| Problem statement |
Of the entries below, restate word for word only the section that runs from the line with "315Q124 311 136" to the line with "333Q146 324 151", counting both ends.

(Dataset Opens)

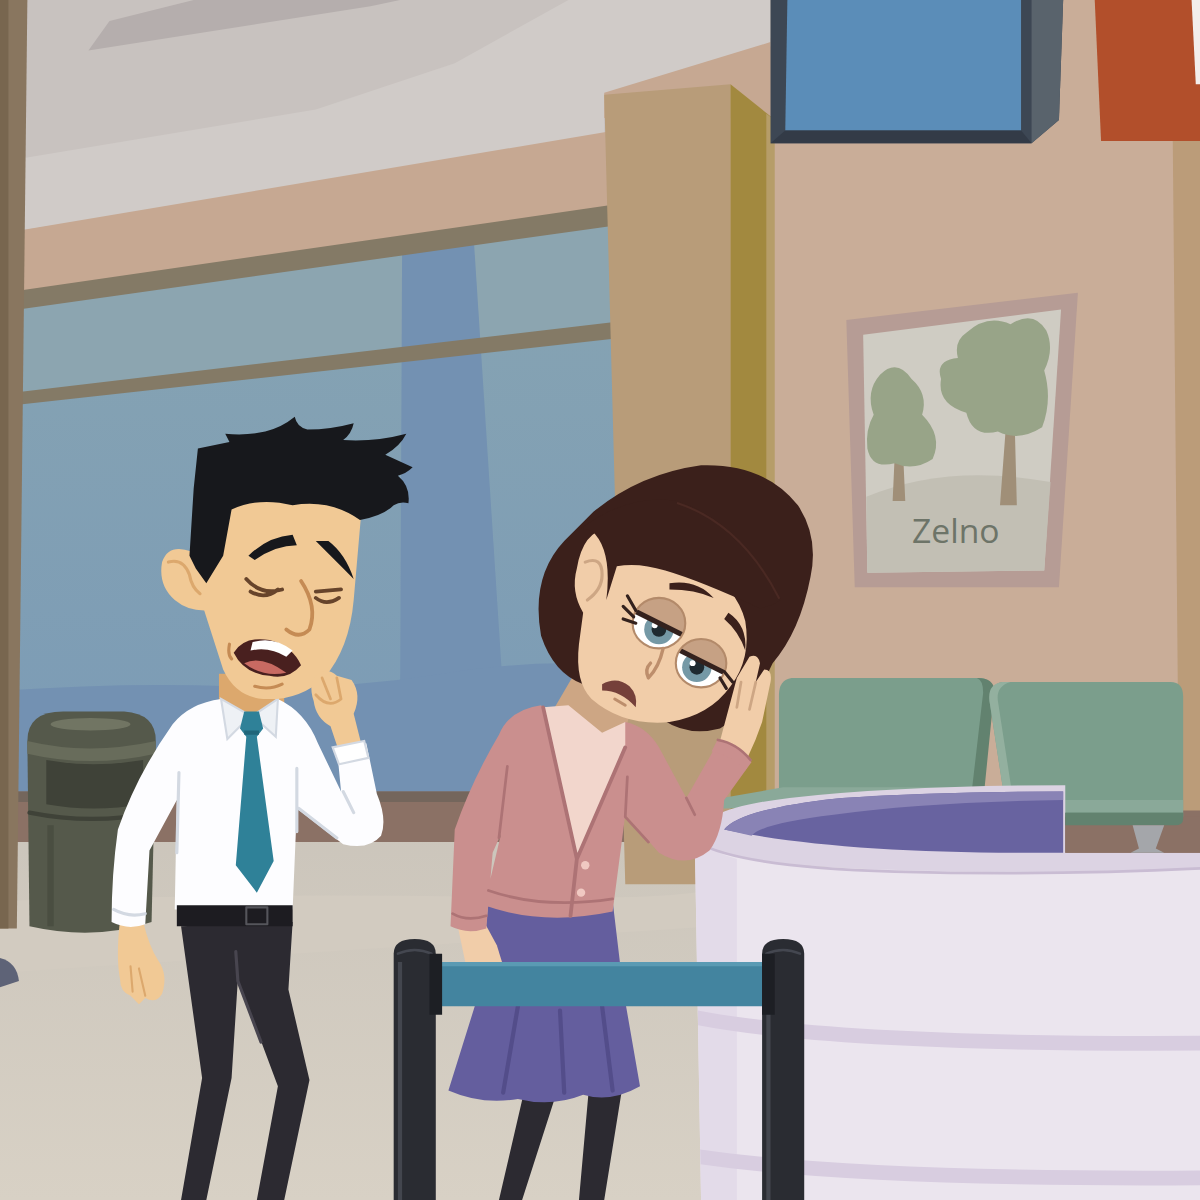
<!DOCTYPE html>
<html lang="en">
<head>
<meta charset="utf-8">
<title>Tired travellers in the waiting hall</title>
<link rel="stylesheet" href="https://fonts.googleapis.com/css2?family=Open+Sans:wght@400&amp;display=swap">
<style>
:root{
  --wall:#c9ad98; --wall-band:#c6a892; --ceiling:#c8c2bf; --ceiling-light:#d0cbc8; --ceiling-slot:#b5aead;
  --frame:#847a66; --glass-top:#8ca5b0; --glass-deep:#7391b2;
  --column:#b89c79; --column-side:#a2893f; --skirting:#8b7165;
  --seat:#7b9e8c; --seat-dark:#62826f; --seat-light:#8aa999; --bin:#55594b; --bin-dark:#3f4238;
  --desk:#ebe5ee; --desk-line:#d8cde0; --desk-rim:#dcd3e3; --desk-inner:#6863a0;
  --post:#2a2c32; --belt:#43849f; --screen:#5b8db8; --screen-edge:#3d4754;
  --sign:#b24f2b; --tree:#98a488; --trunk:#a08f78; --paper:#cfccc3; --ink:#6d7468;
  --skin-m:#f1c995; --skin-m-dark:#dca86d; --skin-w:#f1cda9; --skin-w-dark:#cda684;
  --shirt:#fdfdff; --shirt-fold:#d3d9e2; --tie:#2f8198; --dark:#2c2a31; --hair-m:#17181c;
  --hair-w:#3b201b; --cardigan:#ca8f8e; --cardigan-dark:#ad7375; --blouse:#f2d6cc; --skirt:#645e9e; --skirt-dark:#534d8a;
}
*{margin:0;padding:0;box-sizing:border-box}
html,body{width:1200px;height:1200px;overflow:hidden;background:var(--wall)}
.scene{display:block;width:1200px;height:1200px}
.line{fill:none;stroke-linecap:round;stroke-linejoin:round}
.poster-name{font:400 16px "Open Sans",sans-serif;fill:var(--ink);text-anchor:middle}
</style>
</head>
<body>
<svg class="scene" viewBox="0 0 570 570" role="img" aria-label="A yawning man and a weary woman queue at a waiting hall desk">
  <defs>
    <linearGradient id="glass-fade" x1="0" y1="0" x2="0" y2="1">
      <stop offset="0" stop-color="#87a4b2"/><stop offset="1" stop-color="#7b9bb6"/>
    </linearGradient>
    <linearGradient id="floor-fade" x1="0" y1="0" x2="0" y2="1">
      <stop offset="0" stop-color="#cbc5bb"/><stop offset="1" stop-color="#d8d1c5"/>
    </linearGradient>
    <g id="barrier-post">
      <path d="M0 570V453Q0 446 10 446T20 453V570Z" fill="var(--post)"/>
      <path d="M3 457V570" stroke="#43464e" stroke-width="2"/>
      <path d="M2 453Q10 449.500 18 453" class="line" stroke="#444750" stroke-width="1.2"/>
    </g>
    <clipPath id="left-eye"><ellipse cx="313" cy="296" rx="12.5" ry="12"/></clipPath>
    <clipPath id="right-eye"><ellipse cx="333" cy="315" rx="12" ry="11.5"/></clipPath>
  </defs>

  <g id="room">
    <rect width="570" height="570" fill="var(--wall)"/>
    <path d="M0 0H366V18L287 66L0 111Z" fill="var(--ceiling)"/>
    <path d="M0 77L150 52L216 30L270 0H366V22L340 40L287 45V66L0 111Z" fill="var(--ceiling-light)"/>
    <path d="M52 10L92 0H190L176 3L42 24Z" fill="var(--ceiling-slot)"/>
    <path d="M0 111L292 62V104L0 142Z" fill="var(--wall-band)"/>
    <path d="M287 44L366 20V56H287Z" fill="var(--wall-band)"/>
  </g>

  <g id="window">
    <path d="M2 141L300 101V384H2Z" fill="url(#glass-fade)"/>
    <path d="M2 143L300 103V155L2 189Z" fill="var(--glass-top)"/>
    <path d="M191 117L225 113L240 345H190Z" fill="var(--glass-deep)"/>
    <path d="M2 328Q60 324 110 326T210 320T300 317V384H2Z" fill="var(--glass-deep)"/>
    <path d="M2 139L300 96V106L2 148Z" fill="var(--frame)"/>
    <path d="M2 187L300 152V160L2 193Z" fill="var(--frame)"/>
  </g>

  <g id="floor">
    <path d="M0 388H570V570H0Z" fill="url(#floor-fade)"/>
    <path d="M0 428Q120 424 230 426T340 420V440L0 462Z" fill="#d2cbc0"/>
    <path d="M2 376H300V400H2Z" fill="var(--skirting)"/>
    <path d="M2 376H300V381H2Z" fill="#74665c"/>
    <path d="M366 380H570V408H366Z" fill="var(--skirting)"/>
  </g>

  <g id="columns">
    <path d="M287 45L347 40V420H297Z" fill="var(--column)"/>
    <path d="M347 40L367 56V390L347 400Z" fill="var(--column-side)"/>
    <path d="M364 54L368 57V390H364Z" fill="#b69d69"/>
    <path d="M557 60H570V385H560Z" fill="#bb9c79"/>
    <path d="M0 0H13L8 441H0Z" fill="#89765f"/>
    <path d="M0 0H4V441H0Z" fill="#78664f"/>
    <path d="M0 455Q8 457 9 466L0 469Z" fill="#5e6377"/>
  </g>

  <g id="hanging-signs">
    <path d="M366 0H505L503 57L490 68H366Z" fill="var(--screen-edge)"/>
    <path d="M490 0H505L503 57L490 68Z" fill="#59636c"/>
    <path d="M374 0H485V62H373Z" fill="var(--screen)"/>
    <path d="M373 62H485L490 68H366Z" fill="#333b47"/>
    <path d="M520 0H570V67H523Z" fill="var(--sign)"/>
    <path d="M566 0H570V40H568Z" fill="#f3eeec"/>
  </g>

  <g id="poster">
    <path d="M402 152L512 139L503 279L406 279Z" fill="#b69c95"/>
    <path d="M410 159L504 147L496 271L412 272Z" fill="var(--paper)"/>
    <path d="M411.500 236Q450 220 499 229L496 271L412 272Z" fill="#c2bfb4"/>
    <path d="M425 216L424 238H430L429 216L437 208L428 211L421 205Z" fill="var(--trunk)"/>
    <path d="M478 200L475 240H483L482 202L491 190L481 196L471 188Z" fill="var(--trunk)"/>
    <path d="M418 178Q426 170 433 180Q441 187 438 197Q448 207 443 218Q434 224 425 220Q414 223 412 213Q411 204 415 197Q411 186 418 178Z" fill="var(--tree)"/>
    <path d="M459 158Q469 149 480 154Q491 147 497 157Q501 166 496 176Q500 190 495 203Q484 210 474 205Q462 208 459 196Q445 192 447 180Q444 171 455 170Q453 162 459 158Z" fill="var(--tree)"/>
    <text class="poster-name" x="454" y="258">Zelno</text>
  </g>

  <g id="bin">
    <path d="M13 352Q13 338 30 338H59Q74 339 74 352L72 438Q45 447 14 440Z" fill="var(--bin)"/>
    <path d="M13 352Q42 359 74 352L73.800 358Q43 365 13 358Z" fill="#686c5b"/>
    <path d="M22 361Q44 365 68 361V382Q44 386 22 382Z" fill="var(--bin-dark)"/>
    <path d="M14 386Q44 392 73 386" class="line" stroke="var(--bin-dark)" stroke-width="2"/>
    <path d="M24 392V440M62 392V440" stroke="#4a4e41" stroke-width="3"/>
    <ellipse cx="43" cy="344" rx="19" ry="3" fill="#717563"/>
  </g>

  <g id="waiting-seats">
    <path d="M376 322H466Q473 323 471 331L466 381H370V330Q370 323 376 322Z" fill="var(--seat)"/>
    <path d="M464 322Q474 322 472 331L467 381H461L467 329Q467 323 464 322Z" fill="var(--seat-dark)"/>
    <path d="M476 324H556Q562 324 562 331V385H478L470 333Q470 325 476 324Z" fill="var(--seat)"/>
    <path d="M476 324Q469 325 470 333L478 385H482L474 333Q473 326 480 324Z" fill="#93b09f"/>
    <path d="M343 379L372 374H470L474 384H343Z" fill="var(--seat-light)"/>
    <path d="M476 380H562V391H490Z" fill="var(--seat-light)"/>
    <path d="M490 386H562V389Q562 392 558 392H490Z" fill="var(--seat-dark)"/>
    <path d="M538 392H553L549 403L558 409H532L541 403Z" fill="#a4a6aa"/>
  </g>

  <g id="reception-desk">
    <path d="M330 397Q338 408 380 411Q440 415 570 412V570H333Z" fill="var(--desk)"/>
    <path d="M330 397Q338 405 350 408V570H333Z" fill="#e3dbe9"/>
    <path d="M331.500 480Q400 493 570 492V499Q400 500 331.600 487Z" fill="var(--desk-line)"/>
    <path d="M332.600 546Q410 557 570 556V563Q410 564 332.800 553Z" fill="var(--desk-line)"/>
    <path d="M330 397Q333 384 375 379Q430 373 506 373V405H570V413Q450 416 380 411Q334 407 330 397Z" fill="var(--desk-rim)"/>
    <path d="M506 388H570V405H506Z" fill="var(--skirting)"/>
    <path d="M506 386H562V389Q562 392 558 392H506Z" fill="var(--seat-dark)"/>
    <path d="M538 392H553L549 403L553 405H537L541 403Z" fill="#a4a6aa"/>
    <path d="M344 394Q352 384 400 379Q450 376 505 376V405Q400 406 344 394Z" fill="var(--desk-inner)"/>
    <path d="M344 394Q352 384 400 379Q450 376 505 376V380Q440 381 396 387Q362 391 357 397Z" fill="#8983b5"/>
    <path d="M331 400Q352 412 425 414T570 412.500" class="line" stroke="#c9bcd3" stroke-width="1.3"/>
  </g>

  <g id="man">
    <path d="M86 440L139 438L137 470L147 513L135 570H122L132 516L113 465L110 512L98 570H86L96 512Z" fill="var(--dark)"/>
    <path d="M112 452L113 466L124 495" class="line" stroke="#48454f" stroke-width="1.5"/>
    <path d="M57 437L68 438Q71 450 75 456Q80 463 77 472Q74 477 69 474L66 477L62 473Q57 471 57 465Q55 455 57 437Z" fill="var(--skin-m)"/>
    <path d="M66 460L69 473M62 459L63 471" class="line" stroke="var(--skin-m-dark)" stroke-width="1"/>
    <path d="M104 320H135V338L120 350L104 338Z" fill="var(--skin-m-dark)"/>
    <path d="M105 332Q90 334 82 344Q65 368 56 394Q53 415 53 438Q61 442 69 439L71 404L84 380L83 432H139L141 384L163 401Q175 404 181 397Q184 389 179 377L174 353L160 355L162 376L151 353Q145 338 132 332L120 341Z" fill="var(--shirt)"/>
    <path d="M85 367L84 405M141 365L141 395M142 384L160 398M163 376L168 386" class="line" stroke="var(--shirt-fold)" stroke-width="1.5"/>
    <path d="M54 432Q61 436 69 434" class="line" stroke="var(--shirt-fold)" stroke-width="1.5"/>
    <path d="M105 332L119 340L108 351ZM132 332L120 340L131 350Z" fill="#eef1f5" stroke="var(--shirt-fold)"/>
    <path d="M116 338L123 338L125 346L122 350L130 409L122 424L112 411L117 350L114 346Z" fill="var(--tie)"/>
    <path d="M116 348H123" stroke="#20667a" stroke-width="2"/>
    <path d="M84 430H139V440H84Z" fill="#1d1c21"/>
    <path d="M117 431H127V439H117Z" class="line" stroke="#55555b"/>

    <path d="M93 239Q105 225 140 229L172 239L168 285Q166 308 154 322Q142 333 125 332Q112 331 106 318L97 290Q89 290 83 285Q75 278 77 267Q80 258 91 262Z" fill="var(--skin-m)"/>
    <path d="M80 267Q87 265 90 273Q91 279 95 282" class="line" stroke="var(--skin-m-dark)" stroke-width="1.5"/>
    <path d="M90 264L92 232L94 213L109 210L107 206Q117 207 126 205Q134 203 140 198Q141 203 146 204Q157 204 168 201Q167 206 163 209Q178 210 193 206Q190 212 183 216L196 222Q193 225 189 226Q195 231 194 239Q190 238 187 240Q182 245 171 247Q157 237 139 240Q123 236 110 242L106 264L98 277L93 270Z" fill="var(--hair-m)"/>
    <path d="M118 264Q127 255 139 254L141 259Q131 259 121 266ZM150 257L156 257Q164 263 168 275Q160 267 150 257Z" fill="var(--hair-m)"/>
    <path d="M117 275Q124 283 134 280M119 281Q126 285 132 280M150 284Q155 288 161 284M150 281L162 280" class="line" stroke="#67442b" stroke-width="1.8"/>
    <path d="M143 276Q151 288 147 299Q142 304 136 299" class="line" stroke="#c58b54" stroke-width="1.8"/>
    <path d="M111 310Q116 302 128 304Q139 307 143 316Q137 323 128 321Q116 320 111 310Z" fill="#49201f"/>
    <path d="M120 305Q130 302 139 309L136 312Q128 307 119 309Z" fill="#fff"/>
    <path d="M116 315Q124 311 136 319.500Q125 322 116 315Z" fill="#c86a62"/>
    <path d="M109 306Q108 311 110 313M121 326Q128 328 134 325" class="line" stroke="#c58b54" stroke-width="1.5"/>

    <path d="M149 333Q146 324 151 320Q156 317 160 321L167 323Q172 330 168 339L172 355L161 357L157 345Q150 341 149 333Z" fill="var(--skin-m)"/>
    <path d="M153 322L157 332M160 322L162 332M150 330Q156 337 162 332" class="line" stroke="var(--skin-m-dark)" stroke-width="1.3"/>
    <path d="M158 355L173 352L175 360L161 363Z" fill="#fff" stroke="var(--shirt-fold)"/>
  </g>

  <g id="woman">
    <path d="M250 514H266L248 570H237ZM280 514H296L287 570H275Z" fill="var(--dark)"/>
    <path d="M232 428H291L296 470L304 516Q290 524 277 520Q262 526 246 522Q229 525 213 518L228 470Z" fill="var(--skirt)"/>
    <path d="M246 478L239 519M266 480L268 519M286 478L291 518" class="line" stroke="var(--skirt-dark)" stroke-width="2"/>
    <path d="M217 438L230 438L236 449L240 462Q230 466 221 457Z" fill="var(--skin-w)"/>
    <path d="M274 318L302 330L296 350L276 358L260 342Z" fill="var(--skin-w-dark)"/>
    <path d="M257 335Q242 337 237 349Q224 371 216 394L214 440Q222 444 231 441L234 405L238 396L230 430Q258 440 291 433L297 387L313 405Q326 413 337 404Q343 396 344 380L357 362L342 351L326 379L313 355Q307 345 297 343L278 364Z" fill="var(--cardigan)"/>
    <path d="M258 336L270 335L286 348L297 343L297 356L274 408Z" fill="var(--blouse)"/>
    <path d="M258 336L274 408L297 355M274 408L271 435" class="line" stroke="var(--cardigan-dark)" stroke-width="1.8"/>
    <path d="M241 364L237 398M298 369L297 388L308 400M326 379L330 387M215 434Q222 438 231 435M232 423Q258 432 291 427" class="line" stroke="var(--cardigan-dark)" stroke-width="1.3"/>
    <g fill="#f0c9c2"><circle cx="278" cy="411" r="2"/><circle cx="276" cy="424" r="2"/></g>

    <path d="M282 243Q304 225 333 221Q363 220 379 240Q389 255 385 274Q380 300 367 315Q357 337 342 346Q327 350 315 342L277 325Q263 320 257 302Q252 274 268 257Z" fill="var(--hair-w)"/>
    <path d="M289 251Q310 251 332 268Q350 279 354 295Q357 313 347 326Q337 340 318 343Q296 345 281 332Q273 324 275 306L277 291Q271 281 274 270Q277 252 289 251Z" fill="var(--skin-w)"/>
    <path d="M278 267Q286 264 286 273Q286 280 279 285" class="line" stroke="var(--skin-w-dark)" stroke-width="1.5"/>
    <path d="M276 251Q299 234 322 238Q351 248 371 285Q366 288 361 289Q333 276 316 271Q303 267 293 269L288 285Q291 261 281 252Z" fill="var(--hair-w)"/>
    <path d="M322 239Q352 249 370 284" class="line" stroke="#4a2923" stroke-width="1"/>
    <path d="M318 277Q331 275 339 284Q330 280 318 280ZM346 291Q355 297 354 309Q351 300 344 294Z" fill="var(--hair-w)"/>

    <g clip-path="url(#left-eye)">
      <rect x="298" y="282" width="30" height="28" fill="#fff"/>
      <circle cx="313" cy="299" r="7" fill="#7599a6"/><circle cx="313" cy="299" r="3.5" fill="#1f2a30"/><circle cx="311" cy="297" r="1.4" fill="#fff"/>
      <path d="M296 280H330V304L300 289Z" fill="#c6a184"/>
      <path d="M299 289L327 303" stroke="#33211d" stroke-width="2.4"/>
    </g>
    <g clip-path="url(#right-eye)">
      <rect x="318" y="302" width="30" height="28" fill="#fff"/>
      <circle cx="331" cy="317" r="7" fill="#7599a6"/><circle cx="331" cy="317" r="3.5" fill="#1f2a30"/><circle cx="329" cy="315" r="1.4" fill="#fff"/>
      <path d="M316 300H348V322L320 307Z" fill="#c6a184"/>
      <path d="M319 307L347 321" stroke="#33211d" stroke-width="2.4"/>
    </g>
    <g class="line" stroke="#b38a6a" stroke-width="1">
      <ellipse cx="313" cy="296" rx="12.5" ry="12"/><ellipse cx="333" cy="315" rx="12" ry="11.5"/>
    </g>
    <path d="M302 290L298 283M301 293L296 288M302 296L296 294M344 319L348 324M342 322L345 327" class="line" stroke="#33211d" stroke-width="1.5"/>
    <path d="M315 308Q313 317 308 322Q306 318 309 315" class="line" stroke="#bd8e6c" stroke-width="1.6"/>
    <path d="M286 325Q293 321 299 326Q303 330 302 336Q295 328 286 328Z" fill="#75403a"/>
    <path d="M292 332L297 335" class="line" stroke="#bd8e6c" stroke-width="1.4"/>

    <path d="M342 352L346 337L350 322L356 312Q360 310 361 315L359 324L363 318Q367 318 366 324L362 343Q359 352 355 360Z" fill="var(--skin-w)"/>
    <path d="M359 324L356 337M352 324L350 336" class="line" stroke="var(--skin-w-dark)" stroke-width="1.3"/>
    <path d="M341 351Q350 353 357 361L354 366Q346 358 338 357Z" fill="var(--cardigan)"/>
    <path d="M341 351.500Q350 353 356.500 361" class="line" stroke="var(--cardigan-dark)" stroke-width="1.3"/>
  </g>

  <g id="queue-barrier">
    <path d="M206 457H369V478H206Z" fill="var(--belt)"/>
    <path d="M206 457H369V459H206Z" fill="#5a9ab3"/>
    <use href="#barrier-post" x="187"/>
    <use href="#barrier-post" x="362"/>
    <path d="M204 453H210V482H204ZM362 453H368V482H362Z" fill="#1d1f24"/>
  </g>
</svg>
</body>
</html>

(Dataset Closes)

| Response |
    <path d="M116 315Q124 311 136 319.500Q125 322 116 315Z" fill="#c86a62"/>
    <path d="M109 306Q108 311 110 313M121 326Q128 328 134 325" class="line" stroke="#c58b54" stroke-width="1.5"/>

    <path d="M149 333Q146 324 151 320Q156 317 160 321L167 323Q172 330 168 339L172 355L161 357L157 345Q150 341 149 333Z" fill="var(--skin-m)"/>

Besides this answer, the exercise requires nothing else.